**Entries shown**.
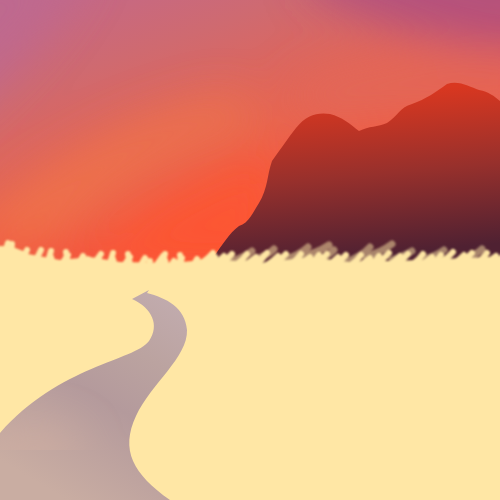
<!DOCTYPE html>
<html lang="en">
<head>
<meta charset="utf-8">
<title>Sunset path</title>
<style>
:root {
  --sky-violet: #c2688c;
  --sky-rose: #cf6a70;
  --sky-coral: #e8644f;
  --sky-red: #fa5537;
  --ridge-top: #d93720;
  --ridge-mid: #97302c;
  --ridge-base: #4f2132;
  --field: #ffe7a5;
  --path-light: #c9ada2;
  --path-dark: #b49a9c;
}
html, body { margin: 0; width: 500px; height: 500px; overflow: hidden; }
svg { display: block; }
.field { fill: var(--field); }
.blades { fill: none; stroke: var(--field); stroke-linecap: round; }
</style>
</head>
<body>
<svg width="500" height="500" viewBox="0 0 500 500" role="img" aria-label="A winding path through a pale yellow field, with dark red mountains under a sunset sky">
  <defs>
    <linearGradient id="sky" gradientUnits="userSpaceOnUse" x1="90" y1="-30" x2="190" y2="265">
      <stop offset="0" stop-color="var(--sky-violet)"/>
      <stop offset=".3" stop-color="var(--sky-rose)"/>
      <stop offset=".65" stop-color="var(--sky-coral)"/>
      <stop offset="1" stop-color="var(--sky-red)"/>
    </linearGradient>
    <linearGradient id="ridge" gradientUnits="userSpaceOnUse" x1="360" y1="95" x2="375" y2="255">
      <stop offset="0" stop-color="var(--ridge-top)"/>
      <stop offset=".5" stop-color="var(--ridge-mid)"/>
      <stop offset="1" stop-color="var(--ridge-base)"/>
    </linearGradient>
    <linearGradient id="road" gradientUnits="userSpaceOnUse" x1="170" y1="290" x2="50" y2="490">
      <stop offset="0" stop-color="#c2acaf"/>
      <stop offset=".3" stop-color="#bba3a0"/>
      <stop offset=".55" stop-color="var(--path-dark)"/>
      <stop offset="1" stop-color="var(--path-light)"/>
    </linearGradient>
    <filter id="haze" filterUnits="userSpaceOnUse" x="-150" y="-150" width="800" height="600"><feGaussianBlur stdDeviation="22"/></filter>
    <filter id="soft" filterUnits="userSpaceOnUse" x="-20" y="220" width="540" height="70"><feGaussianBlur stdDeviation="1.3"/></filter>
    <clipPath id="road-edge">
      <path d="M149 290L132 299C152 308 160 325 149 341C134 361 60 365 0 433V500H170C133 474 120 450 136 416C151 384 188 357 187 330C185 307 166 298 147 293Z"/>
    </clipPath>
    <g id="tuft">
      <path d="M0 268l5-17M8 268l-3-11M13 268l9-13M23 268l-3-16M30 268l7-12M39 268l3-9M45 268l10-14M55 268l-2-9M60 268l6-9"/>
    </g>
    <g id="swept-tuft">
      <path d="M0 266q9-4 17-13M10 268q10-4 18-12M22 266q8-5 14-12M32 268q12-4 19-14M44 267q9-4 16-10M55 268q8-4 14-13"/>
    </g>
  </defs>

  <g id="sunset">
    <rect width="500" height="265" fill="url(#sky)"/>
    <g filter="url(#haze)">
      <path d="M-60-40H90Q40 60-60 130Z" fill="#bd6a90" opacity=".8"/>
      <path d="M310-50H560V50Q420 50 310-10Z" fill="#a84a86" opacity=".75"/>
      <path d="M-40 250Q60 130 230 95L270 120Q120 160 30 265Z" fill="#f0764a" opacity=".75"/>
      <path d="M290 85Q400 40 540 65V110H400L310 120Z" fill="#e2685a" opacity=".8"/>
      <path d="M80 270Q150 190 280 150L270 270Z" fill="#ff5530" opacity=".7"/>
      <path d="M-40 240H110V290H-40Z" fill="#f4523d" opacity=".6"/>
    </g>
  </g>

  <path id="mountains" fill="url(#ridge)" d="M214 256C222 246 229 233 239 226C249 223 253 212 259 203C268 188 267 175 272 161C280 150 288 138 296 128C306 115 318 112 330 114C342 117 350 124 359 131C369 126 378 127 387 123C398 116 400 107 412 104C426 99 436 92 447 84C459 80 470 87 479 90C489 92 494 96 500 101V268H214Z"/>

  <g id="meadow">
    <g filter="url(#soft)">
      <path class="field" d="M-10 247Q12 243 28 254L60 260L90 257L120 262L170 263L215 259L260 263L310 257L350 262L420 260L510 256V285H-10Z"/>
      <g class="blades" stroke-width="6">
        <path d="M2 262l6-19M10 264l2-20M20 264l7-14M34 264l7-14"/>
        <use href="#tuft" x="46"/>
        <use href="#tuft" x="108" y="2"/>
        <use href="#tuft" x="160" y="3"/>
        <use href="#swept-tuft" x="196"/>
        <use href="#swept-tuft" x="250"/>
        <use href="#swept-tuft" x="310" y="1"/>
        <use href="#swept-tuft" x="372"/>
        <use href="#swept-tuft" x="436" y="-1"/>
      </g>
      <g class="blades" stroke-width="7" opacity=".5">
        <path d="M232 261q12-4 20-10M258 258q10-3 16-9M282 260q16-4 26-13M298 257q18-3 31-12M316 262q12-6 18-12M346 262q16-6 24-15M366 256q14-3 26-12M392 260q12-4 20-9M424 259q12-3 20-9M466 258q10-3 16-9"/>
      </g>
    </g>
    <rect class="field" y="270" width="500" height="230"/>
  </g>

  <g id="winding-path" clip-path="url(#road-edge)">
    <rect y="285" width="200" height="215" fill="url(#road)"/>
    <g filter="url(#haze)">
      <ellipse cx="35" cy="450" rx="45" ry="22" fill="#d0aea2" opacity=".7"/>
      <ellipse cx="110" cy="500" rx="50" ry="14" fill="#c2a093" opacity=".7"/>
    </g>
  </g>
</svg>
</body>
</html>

**Work item**.
Where the word "html" is present in a line of the listing, copy that line.

**Answer**.
<!DOCTYPE html>
<html lang="en">
html, body { margin: 0; width: 500px; height: 500px; overflow: hidden; }
</html>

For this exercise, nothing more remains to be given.